  11. Life in the world is filled with storms—with difficulties and suffering—some of which we have directly brought on ourselves but many of which we have not. In either case, God can work out his good purposes in our lives through the storms that come upon us (Romans 8:28).
  12. There’s love at the heart of our storms. If you turn to God through faith in Christ, he won’t let you sink. Why not? Because the only storm that can really destroy—the storm of divine justice and judgment on sin and evil—will never come upon you. Jesus bowed his head into that ultimate storm, willingly, for you.
  13. A God who suffers pain, injustice, and death for us is a God worthy of our worship.
  14. One of the main concerns of the book of Jonah is that believers should respect and love their neighbors, including those of a different race and religion.

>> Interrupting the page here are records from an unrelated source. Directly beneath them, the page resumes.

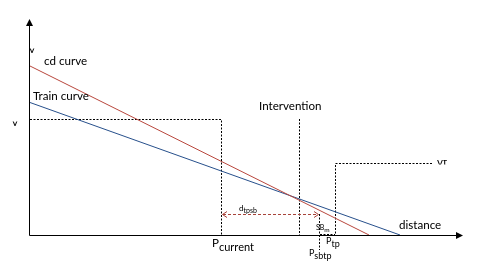
<!DOCTYPE html>
<html lang="en">
<head>
<meta charset="utf-8">
<title>Train and cd curves over distance</title>
<style>
:root { --paper: #fff; --ink: #000; --train: #27508c; --cd: #b9473d; --span: #a8433a; }
* { box-sizing: border-box; }
html, body { margin: 0; overflow: hidden; background: var(--paper); }
.diagram { position: relative; width: 483px; height: 277px; overflow: hidden; color: var(--ink); font: 11.6px/14px Lato, Carlito, sans-serif; }
.plot { position: absolute; inset: 0; fill: none; stroke-width: 1; }
.axis { stroke: var(--ink); }
.tip { fill: var(--ink); }
.guide { stroke: var(--ink); stroke-dasharray: 2 1.5; }
.train { stroke: var(--train); }
.cd { stroke: var(--cd); }
.span { stroke: var(--span); }
.dashed { stroke-dasharray: 3 2; }
.label { position: absolute; white-space: nowrap; }
.label sub { position: relative; top: 3px; font-size: 1em; line-height: 0; vertical-align: baseline; }
.cd-name { left: 44px; top: 53.5px; }
.train-name { left: 33px; top: 88.5px; }
.intervention { left: 259px; top: 98.5px; }
.distance { left: 399px; top: 217.5px; }
.p-current { left: 212px; top: 235.5px; }
.p-current sub { top: 4px; font-size: 11px; }
.p-tp { left: 326px; top: 233.5px; font-size: 9px; }
.p-sbtp { left: 309px; top: 245.5px; font-size: 9px; }
.d-tpsb { left: 239px; top: 201px; font-size: 8px; }
.d-tpsb sub { top: 1.5px; font-size: 7px; }
.sb-m { left: 316px; top: 219.5px; font-size: 7px; }
.sb-m sub { top: 2px; font-size: 6.5px; }
.speed-max { left: 29px; top: 41.5px; clip-path: inset(7px 0 0); }
.speed-now { left: 12px; top: 114.5px; clip-path: inset(7px 0 0); }
.speed-target { left: 437px; top: 155px; clip-path: inset(5px 0 4.5px); }
</style>
</head>
<body>
<main class="diagram">
  <svg class="plot" width="483" height="277" viewBox="0 0 483 277" aria-hidden="true">
    <g class="guides">
      <path class="guide" d="M30 119.5H221.5V235"/>
      <path class="guide" d="M299.5 119V235"/>
      <path class="guide" d="M432 163.5H335.5V235"/>
      <path class="guide" d="M319.5 214V250"/>
      <path class="guide" d="M320 234.5H335"/>
    </g>
    <g class="curves">
      <line class="train" x1="30" y1="102.5" x2="400" y2="235"/>
      <line class="cd" x1="30" y1="66" x2="369" y2="235"/>
    </g>
    <g class="axes">
      <path class="axis" d="M29.5 24V235.5H457"/>
      <polygon class="tip" points="29.5,19 26,26 33,26"/>
      <polygon class="tip" points="463,235.5 456,232 456,239"/>
    </g>
    <g class="spacing">
      <line class="span dashed" x1="223" y1="214.5" x2="318" y2="214.5"/>
      <path class="span" d="M227 211.5L222.5 214.5L227 217.5M314 211.5L318.5 214.5L314 217.5"/>
    </g>
  </svg>
  <span class="label speed-max">v</span>
  <span class="label speed-now">v</span>
  <span class="label speed-target">vt</span>
  <span class="label cd-name">cd curve</span>
  <span class="label train-name">Train curve</span>
  <span class="label intervention">Intervention</span>
  <span class="label distance">distance</span>
  <span class="label d-tpsb">d<sub>tpsb</sub></span>
  <span class="label sb-m">SB<sub>m</sub></span>
  <span class="label p-current">P<sub>current</sub></span>
  <span class="label p-tp">P<sub>tp</sub></span>
  <span class="label p-sbtp">P<sub>sbtp</sub></span>
</main>
</body>
</html>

  15. Individual Christians can and should be involved politically, as a way of loving our neighbors. Nevertheless, while individual Christians must do this, they should not identify the church itself with one set of public policies or one political party as the Christian one.
  16. Jonah resents God’s mercy given to racial “others.” His race and nation have become not merely good things that he loves but idols.
  17. It is common for us to insist that everyone “respect difference”—allow people to be themselves—but in the very next moment we show complete disrespect for anyone who diverges from our cherished beliefs. We sneer at people more liberal than us as social justice warriors; we disdain those more conservative than us as hateful bigots.
  18. What makes a person a Christian is not our love for God, which is always imperfect, but God’s love for us.
  19. To ground your identity in your own efforts and accomplishments—even in the amount of love you have for Jesus—is to have an unstable, fragile identity.
  20. When you become a Christian you don’t stop being Chinese or European, but now your race and nation don’t define you as fully as they did. You do not rely on them for worth and honor in the same way. You are a Christian first and Chinese or European second.